Dogfights in Japan Are a Family Outing

With a long cultural history and deep ties to the yakuza, dog fighting is a lucrative business in Japan. Laws surrounding the fights are vague and rarely enforced, with members of the Japanese Animal Welfare Society fearing retaliation if they protest the violent practice.

There Are More Adult Diapers Sold in Japan Than Baby Diapers

Japan is now arguably the oldest country in the world. It’s not like you couldn’t see it walking around Tokyo or the countryside. But one of the biggest indicators of this shift is that, with declining birthrates and over 25% of the population aged over 65, there are now more diapers produced for adults than for babies.

Japan’s Centuries-Old Tradition of Making Soba Noodles

Here in Japan, the buckwheat noodles known as soba are a staple. Nowhere more so than in the mountains of the southern island of Shikoku. The soil there is poor. Buckwheat is one of the few crops that will grow. So the region has been known for its soba for centuries.

How Art Transformed a Remote Japanese Island

Art can enlighten, soothe, challenge and provoke. Sometimes it can transform a community. Case in point: a 5.5-square-mile island called Naoshima in Japan’s Seto Inland Sea, where art tourism has brought big changes to the island and the lives of its residents.

A Dying Japanese Village Brought Back to Life—by Scarecrows

Japan’s population is declining. For example, the rural village of Nagoro used to have around 300 residents. Now it has 30. Visitors know they’ve arrived when they see the three farmers in floppy hats resting against a telephone pole by the side of the road. They’re scarecrows, life-sized figures made of cloth and stuffed with cotton and newspapers.

For Some Older Adults in Japan, a Chance to Stay in the Workforce

Hiromi Yamamuro is doing something that’s relatively rare in Japan. At age 67, he’s still working in the corporate world, where traditionally, the mandatory retirement age has been 60. But Yamamuro keeps going, because he loves his job — which he’s been doing for 18 years — selling environmentally friendly products at Tokyo-based Sato Holdings.

93,000 People Voluntarily Left Japan for North Korea After World War II. Or Did They?

In April 1960, not yet finished with high school, 17-year-old Eiko Kawasaki boarded a Soviet ship called the Kryl’ion in the Japanese port of Niigata and set sail on the journey of a lifetime, to a place she was told was paradise: North Korea.

Beyond Slurpees: Many Japanese Mini-Marts Now Cater to Elders

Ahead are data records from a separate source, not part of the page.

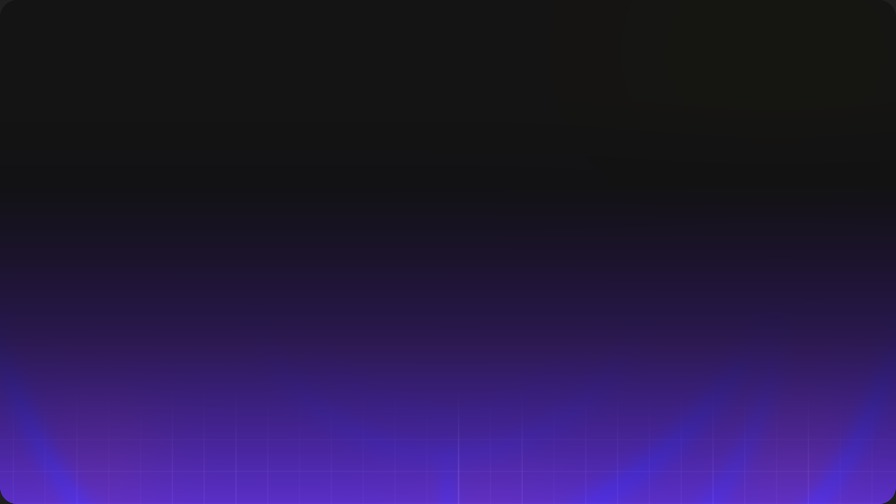
Reproduce this background procedurally as a WebGL 1 fragment shader.

```glsl
precision highp float;

uniform vec2 u_resolution;

const vec3 CHARCOAL = vec3(0.080, 0.079, 0.078);
const vec3 INK      = vec3(0.070, 0.068, 0.078);
const vec3 PLUM     = vec3(0.110, 0.076, 0.180);
const vec3 INDIGO   = vec3(0.155, 0.092, 0.305);
const vec3 VIOLET   = vec3(0.272, 0.142, 0.590);
const vec3 GLOW     = vec3(0.352, 0.182, 0.785);
const vec3 OUTSIDE  = vec3(0.125);

float hash(vec2 p) {
  return fract(sin(dot(p, vec2(41.3, 289.1))) * 4375.85);
}

// Linear blend from 0 at a to 1 at b.
float ramp(float a, float b, float v) {
  return clamp((v - a) / (b - a), 0.0, 1.0);
}

vec3 verticalGradient(float y) {
  vec3 color = mix(GLOW, VIOLET, ramp(0.0, 0.13, y));
  color = mix(color, INDIGO, ramp(0.13, 0.335, y));
  color = mix(color, PLUM, ramp(0.335, 0.475, y));
  color = mix(color, INK, ramp(0.475, 0.63, y));
  return mix(color, CHARCOAL, ramp(0.63, 0.80, y));
}

float softSpot(vec2 p, vec2 center, vec2 size) {
  vec2 d = (p - center) / size;
  return exp(-dot(d, d));
}

float ringGlow(vec2 p, vec2 center, float radius, float width) {
  float d = (length(p - center) - radius) / width;
  return exp(-d * d);
}

// Antialiased lines repeated along one axis.
float gridLine(float v, float spacing, float halfWidth, float pixel) {
  float d = abs(fract(v / spacing + 0.5) - 0.5) * spacing;
  return 1.0 - smoothstep(halfWidth - 0.5 * pixel, halfWidth + pixel, d);
}

float roundedBox(vec2 p, vec2 halfSize, float radius) {
  vec2 d = abs(p) - halfSize + radius;
  return length(max(d, 0.0)) + min(max(d.x, d.y), 0.0) - radius;
}

void main() {
  float pixel = 1.0 / u_resolution.y;
  vec2 p = gl_FragCoord.xy * pixel;
  float width = u_resolution.x * pixel;
  // Center the layout horizontally at any aspect ratio.
  vec2 q = vec2(p.x - 0.5 * width, p.y);
  vec3 color = verticalGradient(q.y);

  // Faint olive tint in the upper right.
  color += vec3(0.003, 0.003, -0.008) * softSpot(q, vec2(0.65, 0.9), vec2(0.35, 0.3));

  // Warm patches between the arcs.
  float warm = softSpot(vec2(abs(q.x), q.y), vec2(0.69, 0.07), vec2(0.13, 0.15));
  warm += 0.7 * softSpot(q, vec2(0.07, 0.0), vec2(0.16, 0.09));
  warm += 0.35 * softSpot(q, vec2(0.0, 0.31), vec2(1.2, 0.04));
  color += vec3(0.035, 0.008, -0.025) * warm;

  // Blue arcs, brightening toward the bottom.
  float arcs = ringGlow(q, vec2(0.0, 0.553), 0.918, 0.027);
  arcs += 0.45 * ringGlow(q, vec2(0.0, 0.50), 0.40, 0.032);
  arcs += 0.25 * ringGlow(q, vec2(0.0, 0.50), 0.325, 0.025);
  arcs += 0.85 * ringGlow(q, vec2(-0.14, 0.75), 0.862, 0.030) * smoothstep(0.15, 0.32, q.x);
  arcs += 0.70 * ringGlow(q, vec2(0.0, 0.40), 0.658, 0.026) * smoothstep(0.35, 0.52, q.x);
  arcs += 0.75 * softSpot(q, vec2(0.0, 0.02), vec2(0.022, 0.07));
  float arcFade = 1.0 - smoothstep(0.0, 0.43, q.y);
  color += vec3(-0.045, 0.006, 0.105) * arcs * arcFade;

  // Fine grid with an uneven strength per column.
  float spacing = 0.0631;
  float gridX = q.x - 0.021;
  float column = floor(gridX / spacing + 0.5);
  float strength = mix(0.25, 0.9, hash(vec2(column, 3.0)));
  float lines = gridLine(gridX, spacing, 0.0008, pixel) * strength;
  lines += gridLine(q.y - 0.0014, spacing, 0.0008, pixel) * 0.45;
  float centerLine = 1.0 - smoothstep(0.0005, 0.0008 + pixel, abs(gridX));
  lines += 0.8 * centerLine;
  float gridFade = 1.0 - smoothstep(0.04, 0.25, q.y);
  color += vec3(0.055, 0.050, 0.045) * lines * gridFade;

  // Rounded corners.
  float card = roundedBox(q - vec2(0.0, 0.5), vec2(0.5 * width, 0.5), 0.034);
  color = mix(color, OUTSIDE, smoothstep(-0.5 * pixel, 0.5 * pixel, card));

  gl_FragColor = vec4(color, 1.0);
}
```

In Japanese cities, space is at a premium. So convenience stores that cram everything from Kleenex to rice balls into a few square yards are everywhere. But they’re not just a place for Slurpees and snacks. Nearly 27 percent of Japan’s population is 65 or older, and convenience stores are changing to serve this growing market.

Japanese City Takes Community Approach to Dealing with Dementia

No government plan can keep people with dementia from wandering. But health officials in Japan hope there eventually will be entire communities prepared to help keep them safe, if and when they do. Through community training, thousands of Japanese citizens have been taught how to effectively communicate with people who display signs of dementia.

How Japan Is Dealing with Impacts of Supporting the Oldest Population in the World

Japan has the oldest population in the world. Nearly 27 percent of the people there are 65 or older. NPR’s Ina Jaffe shares her stories on how Japan is changing as its population grows older.